[[ PROVIDED INFORMATION open ]]
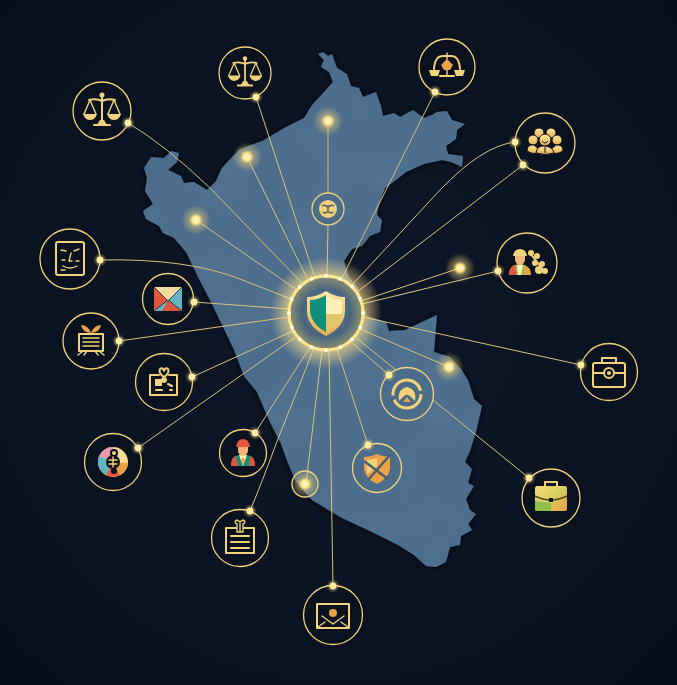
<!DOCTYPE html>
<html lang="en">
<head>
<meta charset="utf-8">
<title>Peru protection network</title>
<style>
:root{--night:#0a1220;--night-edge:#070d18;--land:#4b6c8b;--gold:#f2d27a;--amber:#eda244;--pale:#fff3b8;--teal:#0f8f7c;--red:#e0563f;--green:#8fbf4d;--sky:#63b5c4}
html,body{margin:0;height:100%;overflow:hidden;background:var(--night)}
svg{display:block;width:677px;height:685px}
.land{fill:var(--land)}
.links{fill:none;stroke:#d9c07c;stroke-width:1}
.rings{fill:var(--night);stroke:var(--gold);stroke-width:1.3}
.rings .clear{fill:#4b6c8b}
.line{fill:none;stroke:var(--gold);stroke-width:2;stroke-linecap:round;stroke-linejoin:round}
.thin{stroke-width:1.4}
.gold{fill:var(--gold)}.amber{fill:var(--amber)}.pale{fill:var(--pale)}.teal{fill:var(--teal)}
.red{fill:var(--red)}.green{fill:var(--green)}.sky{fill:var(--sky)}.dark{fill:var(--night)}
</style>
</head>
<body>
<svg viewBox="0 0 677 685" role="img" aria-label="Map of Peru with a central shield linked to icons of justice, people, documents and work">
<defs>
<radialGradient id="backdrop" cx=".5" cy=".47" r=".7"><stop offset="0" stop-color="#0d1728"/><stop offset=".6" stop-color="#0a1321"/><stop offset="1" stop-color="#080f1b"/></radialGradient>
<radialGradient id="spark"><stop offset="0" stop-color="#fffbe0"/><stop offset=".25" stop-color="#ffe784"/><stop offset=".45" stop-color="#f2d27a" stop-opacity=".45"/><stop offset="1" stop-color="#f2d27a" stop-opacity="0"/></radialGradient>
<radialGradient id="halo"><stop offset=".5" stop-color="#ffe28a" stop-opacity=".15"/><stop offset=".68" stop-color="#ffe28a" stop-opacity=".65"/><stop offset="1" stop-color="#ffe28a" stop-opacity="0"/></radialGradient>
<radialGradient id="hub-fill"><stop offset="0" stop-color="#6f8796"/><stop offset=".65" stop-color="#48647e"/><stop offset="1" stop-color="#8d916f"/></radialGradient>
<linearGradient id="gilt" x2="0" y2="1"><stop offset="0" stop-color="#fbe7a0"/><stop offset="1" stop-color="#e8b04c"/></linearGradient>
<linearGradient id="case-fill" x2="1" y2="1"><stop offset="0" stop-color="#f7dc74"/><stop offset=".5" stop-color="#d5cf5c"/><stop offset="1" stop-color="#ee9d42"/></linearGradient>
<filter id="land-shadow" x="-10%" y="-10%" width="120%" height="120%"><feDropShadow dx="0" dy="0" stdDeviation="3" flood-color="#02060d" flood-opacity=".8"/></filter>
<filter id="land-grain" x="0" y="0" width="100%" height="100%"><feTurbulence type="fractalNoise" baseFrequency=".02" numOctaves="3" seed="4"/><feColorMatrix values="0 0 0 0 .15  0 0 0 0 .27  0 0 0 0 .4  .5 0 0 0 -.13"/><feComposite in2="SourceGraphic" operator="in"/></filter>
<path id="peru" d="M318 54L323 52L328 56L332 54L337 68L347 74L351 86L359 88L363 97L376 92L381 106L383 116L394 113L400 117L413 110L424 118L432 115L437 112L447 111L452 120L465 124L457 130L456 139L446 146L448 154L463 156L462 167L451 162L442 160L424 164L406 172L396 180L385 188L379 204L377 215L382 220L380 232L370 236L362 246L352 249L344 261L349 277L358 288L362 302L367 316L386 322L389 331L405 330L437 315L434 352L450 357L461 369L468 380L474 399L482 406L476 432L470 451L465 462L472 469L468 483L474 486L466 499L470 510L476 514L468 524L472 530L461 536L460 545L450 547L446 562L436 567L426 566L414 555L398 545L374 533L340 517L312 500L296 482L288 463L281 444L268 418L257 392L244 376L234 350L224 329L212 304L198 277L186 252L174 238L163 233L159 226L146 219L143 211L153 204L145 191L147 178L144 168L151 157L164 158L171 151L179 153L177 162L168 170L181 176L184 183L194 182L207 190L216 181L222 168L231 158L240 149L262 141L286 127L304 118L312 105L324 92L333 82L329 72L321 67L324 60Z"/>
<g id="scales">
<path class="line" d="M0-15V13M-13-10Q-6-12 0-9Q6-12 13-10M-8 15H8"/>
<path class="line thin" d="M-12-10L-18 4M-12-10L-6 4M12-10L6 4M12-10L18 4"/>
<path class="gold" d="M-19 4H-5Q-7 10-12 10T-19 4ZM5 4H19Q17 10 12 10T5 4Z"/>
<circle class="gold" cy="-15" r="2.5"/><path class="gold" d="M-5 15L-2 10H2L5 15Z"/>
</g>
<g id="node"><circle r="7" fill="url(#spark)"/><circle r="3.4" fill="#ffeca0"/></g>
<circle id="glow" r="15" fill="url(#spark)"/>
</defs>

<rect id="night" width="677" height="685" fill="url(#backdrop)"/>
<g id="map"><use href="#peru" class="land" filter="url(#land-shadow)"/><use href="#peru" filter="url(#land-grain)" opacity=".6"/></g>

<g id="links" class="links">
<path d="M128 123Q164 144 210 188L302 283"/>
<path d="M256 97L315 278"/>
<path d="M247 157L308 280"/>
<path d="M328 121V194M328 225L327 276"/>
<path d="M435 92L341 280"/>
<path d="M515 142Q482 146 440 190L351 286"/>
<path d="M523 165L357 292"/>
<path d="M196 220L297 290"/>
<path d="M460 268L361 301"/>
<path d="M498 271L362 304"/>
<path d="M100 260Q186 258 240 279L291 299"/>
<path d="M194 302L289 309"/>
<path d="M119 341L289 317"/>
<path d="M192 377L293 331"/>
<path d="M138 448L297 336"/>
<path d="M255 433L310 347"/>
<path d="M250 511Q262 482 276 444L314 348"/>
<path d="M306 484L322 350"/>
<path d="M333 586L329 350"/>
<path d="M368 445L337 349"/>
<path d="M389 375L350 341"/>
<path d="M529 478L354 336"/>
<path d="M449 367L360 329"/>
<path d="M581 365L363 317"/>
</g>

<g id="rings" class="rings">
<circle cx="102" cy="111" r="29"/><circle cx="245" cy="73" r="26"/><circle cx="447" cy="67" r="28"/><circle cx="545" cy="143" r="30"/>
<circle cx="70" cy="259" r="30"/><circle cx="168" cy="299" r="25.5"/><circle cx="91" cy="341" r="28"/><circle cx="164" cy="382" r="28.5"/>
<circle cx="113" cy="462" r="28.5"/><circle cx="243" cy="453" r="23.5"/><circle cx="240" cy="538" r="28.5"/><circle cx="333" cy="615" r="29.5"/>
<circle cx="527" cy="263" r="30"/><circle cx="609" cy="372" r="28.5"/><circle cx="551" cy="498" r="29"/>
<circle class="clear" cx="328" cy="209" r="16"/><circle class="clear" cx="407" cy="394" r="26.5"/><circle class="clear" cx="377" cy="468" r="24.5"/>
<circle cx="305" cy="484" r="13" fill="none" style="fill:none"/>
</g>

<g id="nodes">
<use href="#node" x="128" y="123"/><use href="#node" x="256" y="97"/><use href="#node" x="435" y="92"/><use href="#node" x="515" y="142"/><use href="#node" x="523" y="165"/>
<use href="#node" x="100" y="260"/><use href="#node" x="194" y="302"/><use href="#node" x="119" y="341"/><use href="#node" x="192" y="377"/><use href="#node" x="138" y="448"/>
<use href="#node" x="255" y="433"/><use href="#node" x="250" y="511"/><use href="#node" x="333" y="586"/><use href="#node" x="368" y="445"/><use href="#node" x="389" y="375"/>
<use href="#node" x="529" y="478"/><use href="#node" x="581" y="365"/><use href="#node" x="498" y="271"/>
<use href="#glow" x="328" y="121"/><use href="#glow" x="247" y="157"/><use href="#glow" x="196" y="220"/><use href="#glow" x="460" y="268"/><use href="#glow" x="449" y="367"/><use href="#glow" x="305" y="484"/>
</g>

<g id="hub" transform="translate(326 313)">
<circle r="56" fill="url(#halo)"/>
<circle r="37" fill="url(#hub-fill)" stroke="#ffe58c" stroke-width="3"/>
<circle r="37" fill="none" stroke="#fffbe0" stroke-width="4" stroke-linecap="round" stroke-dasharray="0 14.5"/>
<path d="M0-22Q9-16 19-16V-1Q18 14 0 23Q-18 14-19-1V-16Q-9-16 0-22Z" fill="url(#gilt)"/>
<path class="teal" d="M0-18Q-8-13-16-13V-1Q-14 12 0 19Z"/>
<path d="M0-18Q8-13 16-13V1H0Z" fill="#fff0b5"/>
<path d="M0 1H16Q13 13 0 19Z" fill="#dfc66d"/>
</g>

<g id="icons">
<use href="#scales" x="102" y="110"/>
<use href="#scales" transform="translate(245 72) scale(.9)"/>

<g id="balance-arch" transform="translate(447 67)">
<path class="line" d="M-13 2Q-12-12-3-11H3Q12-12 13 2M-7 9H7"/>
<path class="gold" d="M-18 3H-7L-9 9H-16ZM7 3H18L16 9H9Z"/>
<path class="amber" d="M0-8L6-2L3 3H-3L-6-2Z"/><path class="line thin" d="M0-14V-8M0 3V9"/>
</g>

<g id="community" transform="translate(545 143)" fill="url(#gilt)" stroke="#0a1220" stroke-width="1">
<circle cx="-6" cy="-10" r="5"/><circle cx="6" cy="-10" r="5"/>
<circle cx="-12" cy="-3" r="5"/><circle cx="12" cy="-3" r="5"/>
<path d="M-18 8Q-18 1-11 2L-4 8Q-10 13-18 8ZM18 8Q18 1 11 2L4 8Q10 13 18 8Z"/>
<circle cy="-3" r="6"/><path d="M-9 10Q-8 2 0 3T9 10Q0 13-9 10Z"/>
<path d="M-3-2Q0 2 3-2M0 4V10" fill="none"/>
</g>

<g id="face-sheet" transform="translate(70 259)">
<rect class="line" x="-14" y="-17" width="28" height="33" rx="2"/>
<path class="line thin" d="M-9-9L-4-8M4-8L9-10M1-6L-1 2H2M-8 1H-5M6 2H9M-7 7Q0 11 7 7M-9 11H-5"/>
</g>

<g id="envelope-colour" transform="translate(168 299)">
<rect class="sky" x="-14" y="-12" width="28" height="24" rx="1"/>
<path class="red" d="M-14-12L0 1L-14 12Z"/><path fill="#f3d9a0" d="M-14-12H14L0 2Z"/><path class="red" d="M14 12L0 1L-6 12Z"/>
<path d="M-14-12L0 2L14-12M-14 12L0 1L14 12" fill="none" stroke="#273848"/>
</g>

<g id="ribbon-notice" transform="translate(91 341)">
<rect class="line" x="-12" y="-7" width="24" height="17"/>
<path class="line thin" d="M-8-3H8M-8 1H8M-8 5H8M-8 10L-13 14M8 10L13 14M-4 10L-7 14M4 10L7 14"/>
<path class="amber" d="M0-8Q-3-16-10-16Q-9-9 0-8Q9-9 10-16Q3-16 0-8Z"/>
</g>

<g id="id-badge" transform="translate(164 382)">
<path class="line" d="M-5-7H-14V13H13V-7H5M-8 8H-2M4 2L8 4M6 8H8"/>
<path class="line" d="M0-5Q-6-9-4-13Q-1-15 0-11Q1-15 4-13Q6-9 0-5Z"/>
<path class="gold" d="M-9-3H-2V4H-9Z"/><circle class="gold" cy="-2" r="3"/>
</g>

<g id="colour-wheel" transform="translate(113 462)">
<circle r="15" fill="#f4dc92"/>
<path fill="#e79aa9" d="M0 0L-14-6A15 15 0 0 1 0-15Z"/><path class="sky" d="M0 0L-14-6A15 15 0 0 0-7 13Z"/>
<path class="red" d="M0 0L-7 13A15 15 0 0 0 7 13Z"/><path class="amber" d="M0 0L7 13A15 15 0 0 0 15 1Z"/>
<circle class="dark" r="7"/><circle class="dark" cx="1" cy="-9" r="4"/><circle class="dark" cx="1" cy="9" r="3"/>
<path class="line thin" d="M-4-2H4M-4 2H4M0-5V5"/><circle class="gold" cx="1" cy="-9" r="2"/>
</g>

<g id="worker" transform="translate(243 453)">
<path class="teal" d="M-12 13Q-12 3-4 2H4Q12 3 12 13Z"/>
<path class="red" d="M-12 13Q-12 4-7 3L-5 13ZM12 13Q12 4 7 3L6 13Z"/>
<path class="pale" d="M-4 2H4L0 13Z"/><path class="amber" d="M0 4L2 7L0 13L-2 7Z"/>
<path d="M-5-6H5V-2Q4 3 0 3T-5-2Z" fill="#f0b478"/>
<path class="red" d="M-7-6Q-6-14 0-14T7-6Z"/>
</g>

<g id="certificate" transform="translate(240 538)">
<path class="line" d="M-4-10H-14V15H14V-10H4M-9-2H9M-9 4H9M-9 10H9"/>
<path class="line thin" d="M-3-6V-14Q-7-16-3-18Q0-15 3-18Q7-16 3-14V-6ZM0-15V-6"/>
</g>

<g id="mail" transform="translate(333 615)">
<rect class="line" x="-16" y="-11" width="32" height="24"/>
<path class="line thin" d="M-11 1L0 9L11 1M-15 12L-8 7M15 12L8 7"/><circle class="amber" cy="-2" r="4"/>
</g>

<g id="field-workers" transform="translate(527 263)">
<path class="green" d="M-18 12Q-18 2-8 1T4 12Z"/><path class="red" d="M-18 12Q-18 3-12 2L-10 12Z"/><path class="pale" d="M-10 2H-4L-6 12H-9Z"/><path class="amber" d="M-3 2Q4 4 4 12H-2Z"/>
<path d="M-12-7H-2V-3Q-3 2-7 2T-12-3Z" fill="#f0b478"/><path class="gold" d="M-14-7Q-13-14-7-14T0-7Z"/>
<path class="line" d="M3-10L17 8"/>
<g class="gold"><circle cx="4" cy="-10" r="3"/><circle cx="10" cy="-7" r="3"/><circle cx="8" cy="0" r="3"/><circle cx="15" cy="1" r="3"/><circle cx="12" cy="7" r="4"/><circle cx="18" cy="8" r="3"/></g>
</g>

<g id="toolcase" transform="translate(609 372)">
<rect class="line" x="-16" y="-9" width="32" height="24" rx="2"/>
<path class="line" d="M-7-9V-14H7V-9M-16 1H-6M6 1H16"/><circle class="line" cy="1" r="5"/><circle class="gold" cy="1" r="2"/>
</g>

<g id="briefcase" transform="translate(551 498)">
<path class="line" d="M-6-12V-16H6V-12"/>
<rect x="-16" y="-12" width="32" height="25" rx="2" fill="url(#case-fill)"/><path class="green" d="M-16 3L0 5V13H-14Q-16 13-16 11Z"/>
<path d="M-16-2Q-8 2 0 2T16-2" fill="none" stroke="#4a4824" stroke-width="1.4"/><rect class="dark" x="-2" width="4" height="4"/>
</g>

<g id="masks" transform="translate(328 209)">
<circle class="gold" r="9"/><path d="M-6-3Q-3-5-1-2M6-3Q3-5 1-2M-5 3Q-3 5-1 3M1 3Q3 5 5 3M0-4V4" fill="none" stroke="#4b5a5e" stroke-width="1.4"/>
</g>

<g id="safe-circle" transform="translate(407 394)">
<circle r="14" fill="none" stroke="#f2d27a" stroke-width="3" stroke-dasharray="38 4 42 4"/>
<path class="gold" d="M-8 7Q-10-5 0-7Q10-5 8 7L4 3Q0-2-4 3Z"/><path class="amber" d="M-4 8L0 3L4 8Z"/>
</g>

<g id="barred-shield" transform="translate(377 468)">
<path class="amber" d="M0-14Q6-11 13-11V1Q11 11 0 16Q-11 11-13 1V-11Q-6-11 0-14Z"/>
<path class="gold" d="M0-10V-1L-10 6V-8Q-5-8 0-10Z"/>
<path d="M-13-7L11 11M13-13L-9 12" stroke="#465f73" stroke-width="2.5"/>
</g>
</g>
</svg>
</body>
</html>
[[ PROVIDED INFORMATION closed ]]
WHAT TO WORK ON> From the entries above, collect every line with the string "stop" in it.

SOLUTION TO THIS PROBLEM>
<radialGradient id="backdrop" cx=".5" cy=".47" r=".7"><stop offset="0" stop-color="#0d1728"/><stop offset=".6" stop-color="#0a1321"/><stop offset="1" stop-color="#080f1b"/></radialGradient>
<radialGradient id="spark"><stop offset="0" stop-color="#fffbe0"/><stop offset=".25" stop-color="#ffe784"/><stop offset=".45" stop-color="#f2d27a" stop-opacity=".45"/><stop offset="1" stop-color="#f2d27a" stop-opacity="0"/></radialGradient>
<radialGradient id="halo"><stop offset=".5" stop-color="#ffe28a" stop-opacity=".15"/><stop offset=".68" stop-color="#ffe28a" stop-opacity=".65"/><stop offset="1" stop-color="#ffe28a" stop-opacity="0"/></radialGradient>
<radialGradient id="hub-fill"><stop offset="0" stop-color="#6f8796"/><stop offset=".65" stop-color="#48647e"/><stop offset="1" stop-color="#8d916f"/></radialGradient>
<linearGradient id="gilt" x2="0" y2="1"><stop offset="0" stop-color="#fbe7a0"/><stop offset="1" stop-color="#e8b04c"/></linearGradient>
<linearGradient id="case-fill" x2="1" y2="1"><stop offset="0" stop-color="#f7dc74"/><stop offset=".5" stop-color="#d5cf5c"/><stop offset="1" stop-color="#ee9d42"/></linearGradient>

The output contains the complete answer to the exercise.